Just like Al Capone is still raking it in on the booze, now that THAT ill-advised prohibition is ended. Wake up.

The reason there's money in it for criminals is that it's ILLEGAL. We are talking about a weed. The money is danger pay. Remove the danger and it would be less expensive than wheat.

This should all be obvious.

MapMaster said...

When is the exchange ever not peaceful, voluntary and consensual? I've never heard of anyone forced to buy marijuana. The only reason you could have for supporting the continuing criminalization of marijuana is that you don't want the exchange to take place — you have decided for yourself that you don't want other people to decide for themselves.

Jay said...

James, you myopic twit -- the biker gangs are a necessary product of your war on drugs.

Peaceful and ethical individuals (like Emery) who want to produce their goods are under attack by both the government and the gangs who by definition are above any law you care to throw at them.

See any viagra or cialis "dealers" hosing each other down with lead lately?

james said...

A neccesary byproduct? What ARE you talking about? No weak willed customers = no criminals = no "war"

Do any of you have a painful medical condition? I never mentioned banning it's use for certain medical purposes, not unlike morphene.

It's not a peaceful transaction when people are packing guns to defend their "business." We're not selling bread here...

Why would I want people to have to make a decision on something that has no benefit to them?
Do I have to mention the LUNG CANCER arguement AGAIN?!

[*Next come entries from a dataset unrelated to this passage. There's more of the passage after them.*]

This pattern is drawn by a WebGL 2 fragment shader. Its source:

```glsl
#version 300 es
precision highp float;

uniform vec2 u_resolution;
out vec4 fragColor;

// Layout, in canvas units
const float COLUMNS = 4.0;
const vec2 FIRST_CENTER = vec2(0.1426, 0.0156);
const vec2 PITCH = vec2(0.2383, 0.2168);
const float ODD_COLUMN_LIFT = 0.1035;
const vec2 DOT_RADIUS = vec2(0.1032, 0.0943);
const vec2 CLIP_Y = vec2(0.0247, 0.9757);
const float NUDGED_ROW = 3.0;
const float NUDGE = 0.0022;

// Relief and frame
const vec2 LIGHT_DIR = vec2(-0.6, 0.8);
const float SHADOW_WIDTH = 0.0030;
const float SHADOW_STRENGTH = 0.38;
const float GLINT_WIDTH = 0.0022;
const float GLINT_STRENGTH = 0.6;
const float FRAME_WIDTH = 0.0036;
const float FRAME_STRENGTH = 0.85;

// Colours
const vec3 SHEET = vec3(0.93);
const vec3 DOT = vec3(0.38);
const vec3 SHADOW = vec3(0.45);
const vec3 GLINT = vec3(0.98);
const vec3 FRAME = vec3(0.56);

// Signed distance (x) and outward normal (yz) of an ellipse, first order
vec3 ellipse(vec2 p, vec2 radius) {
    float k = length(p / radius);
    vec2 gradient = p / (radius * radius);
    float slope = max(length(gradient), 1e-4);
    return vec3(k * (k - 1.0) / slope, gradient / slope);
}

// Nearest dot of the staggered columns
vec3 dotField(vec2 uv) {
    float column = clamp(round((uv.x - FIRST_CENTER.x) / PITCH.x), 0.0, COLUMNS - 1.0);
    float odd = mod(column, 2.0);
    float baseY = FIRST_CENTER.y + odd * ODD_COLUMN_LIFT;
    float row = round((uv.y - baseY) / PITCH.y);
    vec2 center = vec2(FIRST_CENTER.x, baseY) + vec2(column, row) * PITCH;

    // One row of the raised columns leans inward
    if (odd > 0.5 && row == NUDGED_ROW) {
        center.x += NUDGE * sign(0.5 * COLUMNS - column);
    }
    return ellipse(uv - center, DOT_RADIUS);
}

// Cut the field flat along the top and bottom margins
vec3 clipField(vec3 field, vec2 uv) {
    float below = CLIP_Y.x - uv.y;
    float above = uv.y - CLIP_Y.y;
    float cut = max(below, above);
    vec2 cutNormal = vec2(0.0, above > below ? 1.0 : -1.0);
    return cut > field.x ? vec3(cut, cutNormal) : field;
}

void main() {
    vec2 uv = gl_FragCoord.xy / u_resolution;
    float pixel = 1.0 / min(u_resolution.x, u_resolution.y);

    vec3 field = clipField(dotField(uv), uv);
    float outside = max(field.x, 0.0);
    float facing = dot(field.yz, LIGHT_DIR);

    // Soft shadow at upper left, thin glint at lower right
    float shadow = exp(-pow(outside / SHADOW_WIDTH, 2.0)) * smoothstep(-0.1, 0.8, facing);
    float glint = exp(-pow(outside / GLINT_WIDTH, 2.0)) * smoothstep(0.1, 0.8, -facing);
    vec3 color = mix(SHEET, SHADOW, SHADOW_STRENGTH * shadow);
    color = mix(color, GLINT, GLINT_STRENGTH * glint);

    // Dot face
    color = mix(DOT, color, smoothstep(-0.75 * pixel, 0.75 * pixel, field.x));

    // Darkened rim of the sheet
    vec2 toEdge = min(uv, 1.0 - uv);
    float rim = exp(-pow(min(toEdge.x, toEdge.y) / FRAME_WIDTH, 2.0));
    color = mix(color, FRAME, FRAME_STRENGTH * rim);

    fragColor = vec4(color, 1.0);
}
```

Mike said...

"It's not a peaceful transaction when people are packing guns to defend their "business." We're not selling bread here..."

Funny you should mention bread. If Marc got his wish, and "drugs" were legalized (with the sudden threat of unemployment hanging over drug cops just like when alcohol prohibition ended), the "vice of obesity" might then provide an Atkins-based means of keeping their jobs.

Ban bread!

Were this to happen, loaf-houses would open in the bad part of town, where loaf-heads could eat all the illegal bread they wanted -- once they showed the crust-pusher the colour of their money. Quarter-loaf, $60. Half-loaf, $110. By the slice, and the first one's free. You holdin? Yep, got some Paris Crust, crunchy on the outside, soft inside... some H.D.B.'s if you're having a barbecue with some friends, some Panama Rye... set you right up. Come on in and get some carbohydrates. Don't bring no heat, we'll get you toasted well enough.

Of course as the stakes increase one would tend to pack a gun since the law wouldn't be there to help you out in disputes over the quality and quantity of your bag of the "Big B." With bread criminalized, and both buyer and seller criminalized too, one would have to resort to direct violence to enforce contracts and resolve disputes. What are you going to do if the loaf is all crust when you get it home? Well, it won't be crust, because if it is and you don't make good, we both know that I'll have you beaten up since I can't go to small claims court.

This doesn't even get into the armed turf wars between underground bakeries, or the public alarms raised by cops about the dangers of secret underground "bake-houses" popping up all over, causing fires and explosions what with all the super-hot temperatures and the dangerous, explosive chemicals used to manufacture "designer yeast"...

In short, you see this violence because prohibition prevents disputes over the prohibited substance from going through the ordinary courts we use for every other kind of dispute. You see this violence because the idiotic policy of prohibition means we are talking about huge sums of money and huge profits for simple agricultural products, "helpfully" made illegal by fools who either can't think one move ahead in chess or CAN think ahead and see the enormous profit potential. You see this violence because a monopoly over this artificially profitable commodity is helpfully handed over to criminals by law that combines stupidity and malevolence like chocolate and peanut butter.

"Why would I want people to have to make a decision on something that has no benefit to them?"

Why should anyone care what you want, when what you want is absolutely none of your business?

Are you some kind of socialist?

"Do I have to mention the LUNG CANCER arguement AGAIN?!"

How about if you worry about your own lungs, comrade?